There were interconnections between people at Resonant Philly who would not usually come together to share the same experience. Belquer described it as a welcoming atmosphere even though opera has traditionally been more rigid. He also shared a memory of his son, who was four years old at the time, running over and jumping into his lap during the show. This may be frowned upon at many live events as being disruptive, especially during an opera. At a fully inclusive event, anything and everything is welcome.
“After working in accessibility for so long, my job has become to accommodate people after the fact. Even with the incredible interpreters on the stage, there is an inevitable delay that's happening. For example, when we are in a comedy space, the joke is a little bit delayed for those who are receiving it in ASL. So, I am laughing, but then they are laughing later,” Rose says. “Daniel has created something where everyone is experiencing everything at the same time.”
Rose continues, “[The Music: Not Impossible technology] almost equalizes things, so when that car is zooming around the track, we all know it is happening. If I am a person who is deaf, if I am a person who is blind, if I am just a person, or if I am a Dani Rose and I am neurodivergent, I am just sitting there experiencing exactly everything that everyone is experiencing all at the same time. When we think about why we are going to live performances and events, it is because of that collective moment. It is the energy; it's that thing that is not tangible, that thing you can’t describe. What we have created with this technology is the opportunity for everyone to have that at the exact same time. For the energy to be equal. In our DEAI spaces, we don't talk about what equality of energy is and who we burden when that energy is not equal. We are really getting the opportunity to experience that based on what Daniel has created, and it is incredible to bring that to the community.
That statement from Rose resonated with Belquer. He then shared this story:
Chapman-Smith agreed with Rose too, stating that the Music: Not Impossible technology has provided the opportunity to create a more level playing field as a community. Resonant Philly has the same objective, aiming to make everyone feel they are being seen for all of their intricate parts and to create a collective experience. “There is a part of me that loves that space and hopes that space will continue in the Opera Philadelphia world. But, there is a part of me that hopes that space will be experienced by people, and people who are able to make change will see those spaces and then start to think about how that happens within their space. It is wonderful to have a Resonant Philly kind of experience in one city but to see it in every city, that's when I feel like a movement has happened.”
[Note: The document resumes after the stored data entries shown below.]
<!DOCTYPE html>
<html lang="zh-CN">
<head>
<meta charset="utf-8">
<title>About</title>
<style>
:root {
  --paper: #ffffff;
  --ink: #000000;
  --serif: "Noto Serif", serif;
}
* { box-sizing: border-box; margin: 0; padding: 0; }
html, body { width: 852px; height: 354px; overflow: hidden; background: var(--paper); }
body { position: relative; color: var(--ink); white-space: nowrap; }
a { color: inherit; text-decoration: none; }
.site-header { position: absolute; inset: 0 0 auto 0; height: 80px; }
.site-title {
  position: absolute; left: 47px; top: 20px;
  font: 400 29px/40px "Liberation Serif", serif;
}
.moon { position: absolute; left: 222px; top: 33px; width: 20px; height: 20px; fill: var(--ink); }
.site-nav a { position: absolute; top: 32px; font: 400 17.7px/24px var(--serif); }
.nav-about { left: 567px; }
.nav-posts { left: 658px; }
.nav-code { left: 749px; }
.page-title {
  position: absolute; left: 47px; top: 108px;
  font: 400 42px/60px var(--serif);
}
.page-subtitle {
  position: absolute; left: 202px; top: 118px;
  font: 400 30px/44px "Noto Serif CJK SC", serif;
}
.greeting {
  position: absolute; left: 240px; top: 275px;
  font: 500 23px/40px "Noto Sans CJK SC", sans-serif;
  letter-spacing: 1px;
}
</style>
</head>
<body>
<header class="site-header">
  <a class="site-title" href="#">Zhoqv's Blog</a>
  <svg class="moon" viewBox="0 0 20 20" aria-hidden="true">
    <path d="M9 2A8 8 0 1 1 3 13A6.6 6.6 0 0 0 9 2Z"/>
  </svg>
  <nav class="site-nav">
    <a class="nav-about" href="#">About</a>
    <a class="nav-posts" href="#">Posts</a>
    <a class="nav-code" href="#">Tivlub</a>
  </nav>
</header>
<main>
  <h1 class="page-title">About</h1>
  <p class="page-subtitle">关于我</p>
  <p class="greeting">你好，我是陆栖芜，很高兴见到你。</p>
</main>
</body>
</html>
Rose quickly added, “I want to be in that movement.”
Siegel followed, “We all want to be part of that movement.”
INTIX too wants to play its part. As an organization, we remain firmly committed to being part of the change and advancement in this area. Our team will continue to produce and share content that elevates the conversation toward action and creates a welcoming environment for fans in every corner of live entertainment.
You May Also Like
Want news like this delivered to your inbox weekly? Subscribe to the Access Weekly newsletter, your ticket to industry excellence.
Tags: Technology , INTIX 2023